- Data extract -
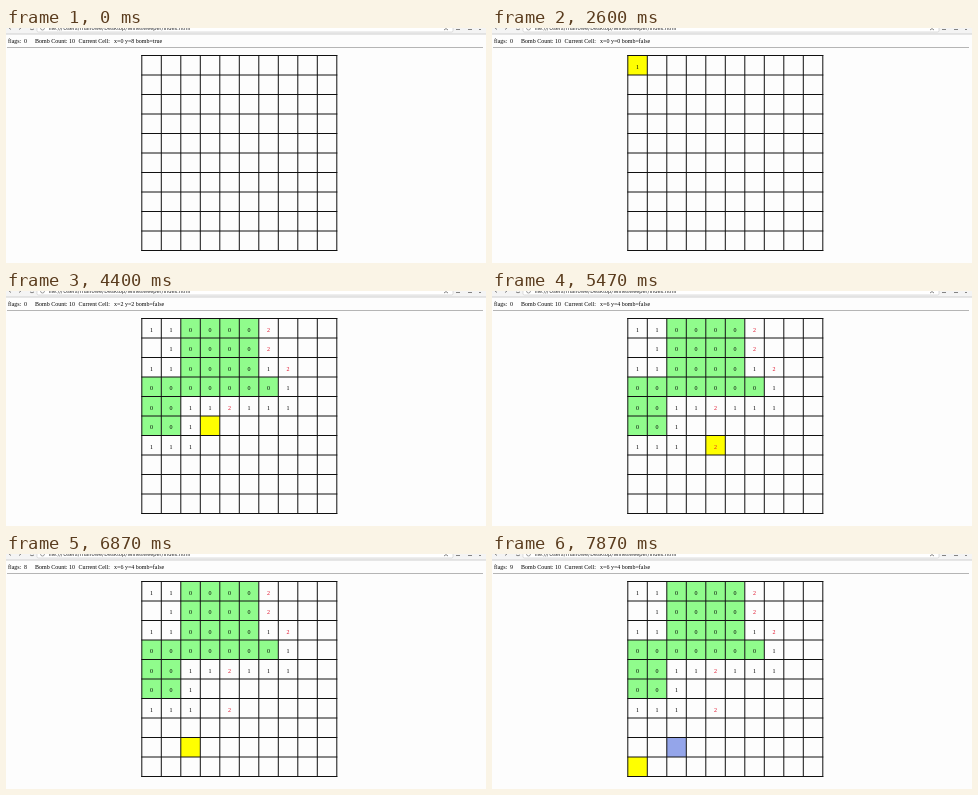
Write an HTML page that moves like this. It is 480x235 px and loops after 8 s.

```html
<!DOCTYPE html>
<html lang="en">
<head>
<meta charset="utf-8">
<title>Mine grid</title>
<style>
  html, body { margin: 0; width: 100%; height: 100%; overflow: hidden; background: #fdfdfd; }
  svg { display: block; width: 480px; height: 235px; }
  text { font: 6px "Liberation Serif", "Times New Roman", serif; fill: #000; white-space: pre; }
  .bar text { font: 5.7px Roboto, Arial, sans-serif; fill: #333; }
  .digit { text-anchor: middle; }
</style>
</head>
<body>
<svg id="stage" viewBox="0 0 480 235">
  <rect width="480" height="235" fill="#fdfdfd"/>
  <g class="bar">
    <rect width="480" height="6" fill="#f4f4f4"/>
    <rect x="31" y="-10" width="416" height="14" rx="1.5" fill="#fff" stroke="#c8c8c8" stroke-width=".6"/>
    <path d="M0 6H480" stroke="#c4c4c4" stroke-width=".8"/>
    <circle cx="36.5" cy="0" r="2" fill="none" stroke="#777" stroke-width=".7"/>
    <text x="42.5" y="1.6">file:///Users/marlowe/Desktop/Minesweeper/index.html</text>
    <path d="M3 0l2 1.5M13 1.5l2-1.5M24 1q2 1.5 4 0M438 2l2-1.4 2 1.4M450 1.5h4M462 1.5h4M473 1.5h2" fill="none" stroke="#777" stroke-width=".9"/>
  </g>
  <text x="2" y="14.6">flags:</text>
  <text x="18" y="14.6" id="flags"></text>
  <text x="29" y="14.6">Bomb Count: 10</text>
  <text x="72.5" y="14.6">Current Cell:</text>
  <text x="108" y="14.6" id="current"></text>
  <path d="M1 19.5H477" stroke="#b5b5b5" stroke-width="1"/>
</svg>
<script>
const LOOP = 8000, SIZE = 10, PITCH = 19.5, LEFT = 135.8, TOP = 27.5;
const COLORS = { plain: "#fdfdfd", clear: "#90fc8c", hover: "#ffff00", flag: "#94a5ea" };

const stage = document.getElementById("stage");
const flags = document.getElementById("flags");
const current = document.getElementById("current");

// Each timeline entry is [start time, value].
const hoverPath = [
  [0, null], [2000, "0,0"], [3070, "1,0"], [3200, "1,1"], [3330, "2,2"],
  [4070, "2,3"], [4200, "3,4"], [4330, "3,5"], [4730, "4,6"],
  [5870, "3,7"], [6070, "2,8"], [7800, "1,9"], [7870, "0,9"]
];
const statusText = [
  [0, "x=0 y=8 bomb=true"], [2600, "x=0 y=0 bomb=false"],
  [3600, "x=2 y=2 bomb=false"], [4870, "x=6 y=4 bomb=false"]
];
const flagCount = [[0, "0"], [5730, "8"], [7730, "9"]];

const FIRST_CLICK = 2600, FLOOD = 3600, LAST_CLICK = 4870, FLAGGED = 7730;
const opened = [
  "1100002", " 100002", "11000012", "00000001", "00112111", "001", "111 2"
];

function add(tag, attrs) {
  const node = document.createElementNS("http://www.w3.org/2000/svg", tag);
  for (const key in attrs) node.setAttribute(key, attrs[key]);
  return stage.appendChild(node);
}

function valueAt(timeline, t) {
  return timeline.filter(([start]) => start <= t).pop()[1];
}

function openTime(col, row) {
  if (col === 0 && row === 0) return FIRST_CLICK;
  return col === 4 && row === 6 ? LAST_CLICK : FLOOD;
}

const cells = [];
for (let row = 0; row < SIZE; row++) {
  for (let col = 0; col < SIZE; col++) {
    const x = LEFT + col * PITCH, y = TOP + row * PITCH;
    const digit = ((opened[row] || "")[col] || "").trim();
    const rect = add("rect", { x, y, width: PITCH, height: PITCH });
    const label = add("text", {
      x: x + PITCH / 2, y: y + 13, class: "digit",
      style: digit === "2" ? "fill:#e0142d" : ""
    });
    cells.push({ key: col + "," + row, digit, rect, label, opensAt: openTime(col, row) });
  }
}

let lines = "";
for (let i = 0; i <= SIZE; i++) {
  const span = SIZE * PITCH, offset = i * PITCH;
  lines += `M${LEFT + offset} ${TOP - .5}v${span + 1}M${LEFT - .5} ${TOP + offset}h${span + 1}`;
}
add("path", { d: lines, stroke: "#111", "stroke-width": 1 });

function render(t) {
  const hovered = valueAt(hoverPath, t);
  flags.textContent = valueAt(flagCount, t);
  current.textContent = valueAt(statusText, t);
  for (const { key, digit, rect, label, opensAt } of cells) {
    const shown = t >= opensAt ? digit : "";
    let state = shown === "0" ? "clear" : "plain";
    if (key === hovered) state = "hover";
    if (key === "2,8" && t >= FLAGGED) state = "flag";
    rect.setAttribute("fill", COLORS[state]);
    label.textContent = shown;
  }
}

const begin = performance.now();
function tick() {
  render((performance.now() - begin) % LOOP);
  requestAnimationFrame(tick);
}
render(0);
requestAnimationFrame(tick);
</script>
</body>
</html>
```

- Work instructions -
Write out every record above exactly as it stands, but leave out the pictures.

- Written response -
Write an HTML page that moves like this. It is 480x235 px and loops after 8 s.

```html
<!DOCTYPE html>
<html lang="en">
<head>
<meta charset="utf-8">
<title>Mine grid</title>
<style>
  html, body { margin: 0; width: 100%; height: 100%; overflow: hidden; background: #fdfdfd; }
  svg { display: block; width: 480px; height: 235px; }
  text { font: 6px "Liberation Serif", "Times New Roman", serif; fill: #000; white-space: pre; }
  .bar text { font: 5.7px Roboto, Arial, sans-serif; fill: #333; }
  .digit { text-anchor: middle; }
</style>
</head>
<body>
<svg id="stage" viewBox="0 0 480 235">
  <rect width="480" height="235" fill="#fdfdfd"/>
  <g class="bar">
    <rect width="480" height="6" fill="#f4f4f4"/>
    <rect x="31" y="-10" width="416" height="14" rx="1.5" fill="#fff" stroke="#c8c8c8" stroke-width=".6"/>
    <path d="M0 6H480" stroke="#c4c4c4" stroke-width=".8"/>
    <circle cx="36.5" cy="0" r="2" fill="none" stroke="#777" stroke-width=".7"/>
    <text x="42.5" y="1.6">file:///Users/marlowe/Desktop/Minesweeper/index.html</text>
    <path d="M3 0l2 1.5M13 1.5l2-1.5M24 1q2 1.5 4 0M438 2l2-1.4 2 1.4M450 1.5h4M462 1.5h4M473 1.5h2" fill="none" stroke="#777" stroke-width=".9"/>
  </g>
  <text x="2" y="14.6">flags:</text>
  <text x="18" y="14.6" id="flags"></text>
  <text x="29" y="14.6">Bomb Count: 10</text>
  <text x="72.5" y="14.6">Current Cell:</text>
  <text x="108" y="14.6" id="current"></text>
  <path d="M1 19.5H477" stroke="#b5b5b5" stroke-width="1"/>
</svg>
<script>
const LOOP = 8000, SIZE = 10, PITCH = 19.5, LEFT = 135.8, TOP = 27.5;
const COLORS = { plain: "#fdfdfd", clear: "#90fc8c", hover: "#ffff00", flag: "#94a5ea" };

const stage = document.getElementById("stage");
const flags = document.getElementById("flags");
const current = document.getElementById("current");

// Each timeline entry is [start time, value].
const hoverPath = [
  [0, null], [2000, "0,0"], [3070, "1,0"], [3200, "1,1"], [3330, "2,2"],
  [4070, "2,3"], [4200, "3,4"], [4330, "3,5"], [4730, "4,6"],
  [5870, "3,7"], [6070, "2,8"], [7800, "1,9"], [7870, "0,9"]
];
const statusText = [
  [0, "x=0 y=8 bomb=true"], [2600, "x=0 y=0 bomb=false"],
  [3600, "x=2 y=2 bomb=false"], [4870, "x=6 y=4 bomb=false"]
];
const flagCount = [[0, "0"], [5730, "8"], [7730, "9"]];

const FIRST_CLICK = 2600, FLOOD = 3600, LAST_CLICK = 4870, FLAGGED = 7730;
const opened = [
  "1100002", " 100002", "11000012", "00000001", "00112111", "001", "111 2"
];

function add(tag, attrs) {
  const node = document.createElementNS("http://www.w3.org/2000/svg", tag);
  for (const key in attrs) node.setAttribute(key, attrs[key]);
  return stage.appendChild(node);
}

function valueAt(timeline, t) {
  return timeline.filter(([start]) => start <= t).pop()[1];
}

function openTime(col, row) {
  if (col === 0 && row === 0) return FIRST_CLICK;
  return col === 4 && row === 6 ? LAST_CLICK : FLOOD;
}

const cells = [];
for (let row = 0; row < SIZE; row++) {
  for (let col = 0; col < SIZE; col++) {
    const x = LEFT + col * PITCH, y = TOP + row * PITCH;
    const digit = ((opened[row] || "")[col] || "").trim();
    const rect = add("rect", { x, y, width: PITCH, height: PITCH });
    const label = add("text", {
      x: x + PITCH / 2, y: y + 13, class: "digit",
      style: digit === "2" ? "fill:#e0142d" : ""
    });
    cells.push({ key: col + "," + row, digit, rect, label, opensAt: openTime(col, row) });
  }
}

let lines = "";
for (let i = 0; i <= SIZE; i++) {
  const span = SIZE * PITCH, offset = i * PITCH;
  lines += `M${LEFT + offset} ${TOP - .5}v${span + 1}M${LEFT - .5} ${TOP + offset}h${span + 1}`;
}
add("path", { d: lines, stroke: "#111", "stroke-width": 1 });

function render(t) {
  const hovered = valueAt(hoverPath, t);
  flags.textContent = valueAt(flagCount, t);
  current.textContent = valueAt(statusText, t);
  for (const { key, digit, rect, label, opensAt } of cells) {
    const shown = t >= opensAt ? digit : "";
    let state = shown === "0" ? "clear" : "plain";
    if (key === hovered) state = "hover";
    if (key === "2,8" && t >= FLAGGED) state = "flag";
    rect.setAttribute("fill", COLORS[state]);
    label.textContent = shown;
  }
}

const begin = performance.now();
function tick() {
  render((performance.now() - begin) % LOOP);
  requestAnimationFrame(tick);
}
render(0);
requestAnimationFrame(tick);
</script>
</body>
</html>
```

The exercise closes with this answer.